* WORK TASK:
Return all lines in the data where the string "background" can be found.

────────────────────────────────────────

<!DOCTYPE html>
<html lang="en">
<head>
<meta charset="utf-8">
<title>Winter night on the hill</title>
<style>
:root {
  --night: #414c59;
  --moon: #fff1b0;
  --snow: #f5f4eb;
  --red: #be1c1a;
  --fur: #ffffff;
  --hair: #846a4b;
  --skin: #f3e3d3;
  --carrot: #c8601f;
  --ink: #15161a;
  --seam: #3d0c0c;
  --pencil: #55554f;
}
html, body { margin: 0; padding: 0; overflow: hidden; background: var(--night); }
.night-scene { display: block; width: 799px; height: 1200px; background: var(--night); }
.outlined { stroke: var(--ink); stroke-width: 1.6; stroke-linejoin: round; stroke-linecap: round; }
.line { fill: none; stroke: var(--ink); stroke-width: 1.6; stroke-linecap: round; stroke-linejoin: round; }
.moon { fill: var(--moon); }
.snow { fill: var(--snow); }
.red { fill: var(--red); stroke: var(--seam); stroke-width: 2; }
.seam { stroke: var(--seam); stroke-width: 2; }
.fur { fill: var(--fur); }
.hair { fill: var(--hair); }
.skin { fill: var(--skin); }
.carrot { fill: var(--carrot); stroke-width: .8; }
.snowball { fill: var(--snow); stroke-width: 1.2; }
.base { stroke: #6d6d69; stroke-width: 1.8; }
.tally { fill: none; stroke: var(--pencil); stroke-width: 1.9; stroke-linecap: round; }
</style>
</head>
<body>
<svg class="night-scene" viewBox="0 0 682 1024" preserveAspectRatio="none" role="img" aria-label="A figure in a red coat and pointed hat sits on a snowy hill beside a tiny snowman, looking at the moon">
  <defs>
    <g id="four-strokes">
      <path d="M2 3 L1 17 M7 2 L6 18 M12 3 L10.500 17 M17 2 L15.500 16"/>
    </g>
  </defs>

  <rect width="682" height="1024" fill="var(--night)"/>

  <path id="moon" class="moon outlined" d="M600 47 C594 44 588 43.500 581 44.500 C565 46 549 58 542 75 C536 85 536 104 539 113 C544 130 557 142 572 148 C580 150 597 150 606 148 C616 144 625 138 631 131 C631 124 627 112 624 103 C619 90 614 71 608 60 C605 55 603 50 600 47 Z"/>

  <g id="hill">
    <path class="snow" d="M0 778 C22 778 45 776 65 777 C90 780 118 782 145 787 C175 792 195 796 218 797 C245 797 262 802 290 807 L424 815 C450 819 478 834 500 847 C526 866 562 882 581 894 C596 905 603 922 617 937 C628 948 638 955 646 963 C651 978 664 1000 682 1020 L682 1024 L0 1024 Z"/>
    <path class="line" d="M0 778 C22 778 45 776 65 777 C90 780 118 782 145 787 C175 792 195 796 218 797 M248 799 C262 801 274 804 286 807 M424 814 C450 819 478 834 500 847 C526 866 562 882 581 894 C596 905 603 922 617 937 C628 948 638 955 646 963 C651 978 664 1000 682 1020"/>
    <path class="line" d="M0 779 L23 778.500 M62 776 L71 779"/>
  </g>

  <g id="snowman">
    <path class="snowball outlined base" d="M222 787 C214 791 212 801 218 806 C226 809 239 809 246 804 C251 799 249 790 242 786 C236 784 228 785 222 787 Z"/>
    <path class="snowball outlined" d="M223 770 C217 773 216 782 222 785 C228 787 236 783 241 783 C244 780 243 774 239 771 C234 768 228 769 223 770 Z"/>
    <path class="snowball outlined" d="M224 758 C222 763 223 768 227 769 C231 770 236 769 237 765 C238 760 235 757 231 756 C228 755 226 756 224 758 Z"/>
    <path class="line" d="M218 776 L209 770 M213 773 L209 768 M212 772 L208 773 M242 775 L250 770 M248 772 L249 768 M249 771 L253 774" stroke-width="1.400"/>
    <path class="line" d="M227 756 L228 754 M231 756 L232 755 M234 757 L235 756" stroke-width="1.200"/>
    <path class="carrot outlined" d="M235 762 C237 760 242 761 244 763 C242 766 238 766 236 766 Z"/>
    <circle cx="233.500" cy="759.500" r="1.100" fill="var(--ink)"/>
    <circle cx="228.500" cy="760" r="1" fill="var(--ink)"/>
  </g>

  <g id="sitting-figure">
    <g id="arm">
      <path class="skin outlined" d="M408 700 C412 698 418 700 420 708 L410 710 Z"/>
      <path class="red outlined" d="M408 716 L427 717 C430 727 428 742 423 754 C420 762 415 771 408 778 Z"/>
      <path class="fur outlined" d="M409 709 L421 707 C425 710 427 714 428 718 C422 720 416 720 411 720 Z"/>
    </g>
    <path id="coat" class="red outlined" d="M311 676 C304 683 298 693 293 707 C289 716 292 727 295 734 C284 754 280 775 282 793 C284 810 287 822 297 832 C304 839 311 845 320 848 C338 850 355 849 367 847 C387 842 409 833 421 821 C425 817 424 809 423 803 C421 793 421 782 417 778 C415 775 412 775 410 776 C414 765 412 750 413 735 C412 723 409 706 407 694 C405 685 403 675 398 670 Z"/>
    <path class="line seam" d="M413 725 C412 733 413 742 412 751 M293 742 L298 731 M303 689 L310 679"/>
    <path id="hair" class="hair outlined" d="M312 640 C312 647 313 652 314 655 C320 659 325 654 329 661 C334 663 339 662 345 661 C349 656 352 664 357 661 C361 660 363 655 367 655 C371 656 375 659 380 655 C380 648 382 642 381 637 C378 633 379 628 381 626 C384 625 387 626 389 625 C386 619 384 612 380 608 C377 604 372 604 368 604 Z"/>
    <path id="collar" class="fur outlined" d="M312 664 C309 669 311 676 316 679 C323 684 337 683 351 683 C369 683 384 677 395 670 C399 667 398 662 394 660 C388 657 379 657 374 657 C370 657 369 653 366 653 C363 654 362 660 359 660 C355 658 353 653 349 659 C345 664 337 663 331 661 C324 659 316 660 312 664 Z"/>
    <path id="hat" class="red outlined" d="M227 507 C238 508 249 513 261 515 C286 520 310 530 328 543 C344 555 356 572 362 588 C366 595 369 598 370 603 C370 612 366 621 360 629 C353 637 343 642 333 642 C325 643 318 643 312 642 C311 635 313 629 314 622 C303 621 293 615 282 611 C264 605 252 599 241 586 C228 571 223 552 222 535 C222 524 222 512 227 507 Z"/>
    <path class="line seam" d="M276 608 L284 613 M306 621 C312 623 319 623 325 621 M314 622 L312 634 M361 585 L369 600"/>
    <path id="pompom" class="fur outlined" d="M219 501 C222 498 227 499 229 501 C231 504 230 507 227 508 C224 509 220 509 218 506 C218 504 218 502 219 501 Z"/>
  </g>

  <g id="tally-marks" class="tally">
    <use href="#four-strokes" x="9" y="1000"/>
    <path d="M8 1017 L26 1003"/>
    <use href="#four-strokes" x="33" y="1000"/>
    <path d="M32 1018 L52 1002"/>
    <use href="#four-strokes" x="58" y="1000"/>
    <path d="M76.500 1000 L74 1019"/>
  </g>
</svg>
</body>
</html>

────────────────────────────────────────

* OUTPUT FOR THIS TASK:
html, body { margin: 0; padding: 0; overflow: hidden; background: var(--night); }
.night-scene { display: block; width: 799px; height: 1200px; background: var(--night); }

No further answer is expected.